MATERIALS PROVIDED:
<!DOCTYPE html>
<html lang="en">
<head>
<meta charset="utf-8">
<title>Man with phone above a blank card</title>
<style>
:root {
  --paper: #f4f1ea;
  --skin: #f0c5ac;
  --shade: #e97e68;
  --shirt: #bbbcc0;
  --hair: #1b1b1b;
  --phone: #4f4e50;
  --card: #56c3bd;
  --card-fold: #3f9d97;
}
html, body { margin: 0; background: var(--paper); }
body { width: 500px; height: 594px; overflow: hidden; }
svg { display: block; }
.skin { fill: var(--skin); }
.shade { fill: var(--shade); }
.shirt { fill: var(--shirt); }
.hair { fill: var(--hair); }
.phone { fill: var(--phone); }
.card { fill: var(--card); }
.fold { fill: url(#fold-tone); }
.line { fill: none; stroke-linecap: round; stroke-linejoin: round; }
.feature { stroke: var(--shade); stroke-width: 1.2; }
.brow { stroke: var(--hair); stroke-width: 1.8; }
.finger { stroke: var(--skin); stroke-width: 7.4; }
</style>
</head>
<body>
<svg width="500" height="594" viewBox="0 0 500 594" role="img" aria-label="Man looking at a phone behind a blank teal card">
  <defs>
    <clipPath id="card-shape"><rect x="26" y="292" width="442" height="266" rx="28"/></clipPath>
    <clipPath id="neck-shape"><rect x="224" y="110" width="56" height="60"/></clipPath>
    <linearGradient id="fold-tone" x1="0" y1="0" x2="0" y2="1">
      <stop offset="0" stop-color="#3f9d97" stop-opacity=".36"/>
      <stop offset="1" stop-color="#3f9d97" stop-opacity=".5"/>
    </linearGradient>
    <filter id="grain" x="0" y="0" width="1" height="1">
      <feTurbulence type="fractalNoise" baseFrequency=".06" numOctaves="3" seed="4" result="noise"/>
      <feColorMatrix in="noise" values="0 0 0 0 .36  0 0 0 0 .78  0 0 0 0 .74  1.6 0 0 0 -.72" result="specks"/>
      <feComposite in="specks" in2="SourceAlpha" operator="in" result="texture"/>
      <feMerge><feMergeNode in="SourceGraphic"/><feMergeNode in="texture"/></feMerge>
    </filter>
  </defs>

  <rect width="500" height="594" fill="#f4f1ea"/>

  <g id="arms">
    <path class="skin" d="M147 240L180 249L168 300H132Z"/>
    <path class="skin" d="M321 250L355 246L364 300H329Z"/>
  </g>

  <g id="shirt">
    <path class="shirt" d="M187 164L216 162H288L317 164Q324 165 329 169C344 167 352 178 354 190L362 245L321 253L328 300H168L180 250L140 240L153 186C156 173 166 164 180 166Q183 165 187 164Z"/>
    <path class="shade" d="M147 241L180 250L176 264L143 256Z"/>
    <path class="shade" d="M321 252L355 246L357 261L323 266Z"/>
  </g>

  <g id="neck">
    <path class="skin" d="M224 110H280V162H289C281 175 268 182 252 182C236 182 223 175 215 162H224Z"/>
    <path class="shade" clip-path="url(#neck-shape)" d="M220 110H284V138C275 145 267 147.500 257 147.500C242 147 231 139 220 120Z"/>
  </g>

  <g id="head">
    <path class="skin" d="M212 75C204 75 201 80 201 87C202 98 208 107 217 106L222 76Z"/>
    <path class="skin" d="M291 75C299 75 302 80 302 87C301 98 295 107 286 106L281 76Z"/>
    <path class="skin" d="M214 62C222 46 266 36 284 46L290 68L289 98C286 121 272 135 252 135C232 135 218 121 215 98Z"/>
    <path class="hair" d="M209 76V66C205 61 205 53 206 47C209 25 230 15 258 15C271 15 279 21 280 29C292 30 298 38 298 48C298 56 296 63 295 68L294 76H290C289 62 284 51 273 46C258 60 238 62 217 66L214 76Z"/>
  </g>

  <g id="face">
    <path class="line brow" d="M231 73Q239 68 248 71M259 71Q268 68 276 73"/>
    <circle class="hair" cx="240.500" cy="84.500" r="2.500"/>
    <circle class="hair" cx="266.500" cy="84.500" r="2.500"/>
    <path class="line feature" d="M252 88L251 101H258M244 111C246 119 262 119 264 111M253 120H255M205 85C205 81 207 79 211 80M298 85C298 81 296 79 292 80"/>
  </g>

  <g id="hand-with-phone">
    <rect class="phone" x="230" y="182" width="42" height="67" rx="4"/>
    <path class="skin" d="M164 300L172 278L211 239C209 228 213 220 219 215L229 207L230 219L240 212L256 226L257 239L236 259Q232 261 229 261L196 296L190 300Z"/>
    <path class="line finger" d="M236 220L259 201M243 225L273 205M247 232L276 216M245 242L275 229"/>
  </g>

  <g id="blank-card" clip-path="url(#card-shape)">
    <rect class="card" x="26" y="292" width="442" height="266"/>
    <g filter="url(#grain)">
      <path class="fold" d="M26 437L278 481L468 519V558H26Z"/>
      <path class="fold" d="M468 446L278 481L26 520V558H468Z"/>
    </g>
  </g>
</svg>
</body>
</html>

ASSIGNMENT: Your task is to reproduce all of the records exactly.

COMPLETED TASK:
<!DOCTYPE html>
<html lang="en">
<head>
<meta charset="utf-8">
<title>Man with phone above a blank card</title>
<style>
:root {
  --paper: #f4f1ea;
  --skin: #f0c5ac;
  --shade: #e97e68;
  --shirt: #bbbcc0;
  --hair: #1b1b1b;
  --phone: #4f4e50;
  --card: #56c3bd;
  --card-fold: #3f9d97;
}
html, body { margin: 0; background: var(--paper); }
body { width: 500px; height: 594px; overflow: hidden; }
svg { display: block; }
.skin { fill: var(--skin); }
.shade { fill: var(--shade); }
.shirt { fill: var(--shirt); }
.hair { fill: var(--hair); }
.phone { fill: var(--phone); }
.card { fill: var(--card); }
.fold { fill: url(#fold-tone); }
.line { fill: none; stroke-linecap: round; stroke-linejoin: round; }
.feature { stroke: var(--shade); stroke-width: 1.2; }
.brow { stroke: var(--hair); stroke-width: 1.8; }
.finger { stroke: var(--skin); stroke-width: 7.4; }
</style>
</head>
<body>
<svg width="500" height="594" viewBox="0 0 500 594" role="img" aria-label="Man looking at a phone behind a blank teal card">
  <defs>
    <clipPath id="card-shape"><rect x="26" y="292" width="442" height="266" rx="28"/></clipPath>
    <clipPath id="neck-shape"><rect x="224" y="110" width="56" height="60"/></clipPath>
    <linearGradient id="fold-tone" x1="0" y1="0" x2="0" y2="1">
      <stop offset="0" stop-color="#3f9d97" stop-opacity=".36"/>
      <stop offset="1" stop-color="#3f9d97" stop-opacity=".5"/>
    </linearGradient>
    <filter id="grain" x="0" y="0" width="1" height="1">
      <feTurbulence type="fractalNoise" baseFrequency=".06" numOctaves="3" seed="4" result="noise"/>
      <feColorMatrix in="noise" values="0 0 0 0 .36  0 0 0 0 .78  0 0 0 0 .74  1.6 0 0 0 -.72" result="specks"/>
      <feComposite in="specks" in2="SourceAlpha" operator="in" result="texture"/>
      <feMerge><feMergeNode in="SourceGraphic"/><feMergeNode in="texture"/></feMerge>
    </filter>
  </defs>

  <rect width="500" height="594" fill="#f4f1ea"/>

  <g id="arms">
    <path class="skin" d="M147 240L180 249L168 300H132Z"/>
    <path class="skin" d="M321 250L355 246L364 300H329Z"/>
  </g>

  <g id="shirt">
    <path class="shirt" d="M187 164L216 162H288L317 164Q324 165 329 169C344 167 352 178 354 190L362 245L321 253L328 300H168L180 250L140 240L153 186C156 173 166 164 180 166Q183 165 187 164Z"/>
    <path class="shade" d="M147 241L180 250L176 264L143 256Z"/>
    <path class="shade" d="M321 252L355 246L357 261L323 266Z"/>
  </g>

  <g id="neck">
    <path class="skin" d="M224 110H280V162H289C281 175 268 182 252 182C236 182 223 175 215 162H224Z"/>
    <path class="shade" clip-path="url(#neck-shape)" d="M220 110H284V138C275 145 267 147.500 257 147.500C242 147 231 139 220 120Z"/>
  </g>

  <g id="head">
    <path class="skin" d="M212 75C204 75 201 80 201 87C202 98 208 107 217 106L222 76Z"/>
    <path class="skin" d="M291 75C299 75 302 80 302 87C301 98 295 107 286 106L281 76Z"/>
    <path class="skin" d="M214 62C222 46 266 36 284 46L290 68L289 98C286 121 272 135 252 135C232 135 218 121 215 98Z"/>
    <path class="hair" d="M209 76V66C205 61 205 53 206 47C209 25 230 15 258 15C271 15 279 21 280 29C292 30 298 38 298 48C298 56 296 63 295 68L294 76H290C289 62 284 51 273 46C258 60 238 62 217 66L214 76Z"/>
  </g>

  <g id="face">
    <path class="line brow" d="M231 73Q239 68 248 71M259 71Q268 68 276 73"/>
    <circle class="hair" cx="240.500" cy="84.500" r="2.500"/>
    <circle class="hair" cx="266.500" cy="84.500" r="2.500"/>
    <path class="line feature" d="M252 88L251 101H258M244 111C246 119 262 119 264 111M253 120H255M205 85C205 81 207 79 211 80M298 85C298 81 296 79 292 80"/>
  </g>

  <g id="hand-with-phone">
    <rect class="phone" x="230" y="182" width="42" height="67" rx="4"/>
    <path class="skin" d="M164 300L172 278L211 239C209 228 213 220 219 215L229 207L230 219L240 212L256 226L257 239L236 259Q232 261 229 261L196 296L190 300Z"/>
    <path class="line finger" d="M236 220L259 201M243 225L273 205M247 232L276 216M245 242L275 229"/>
  </g>

  <g id="blank-card" clip-path="url(#card-shape)">
    <rect class="card" x="26" y="292" width="442" height="266"/>
    <g filter="url(#grain)">
      <path class="fold" d="M26 437L278 481L468 519V558H26Z"/>
      <path class="fold" d="M468 446L278 481L26 520V558H468Z"/>
    </g>
  </g>
</svg>
</body>
</html>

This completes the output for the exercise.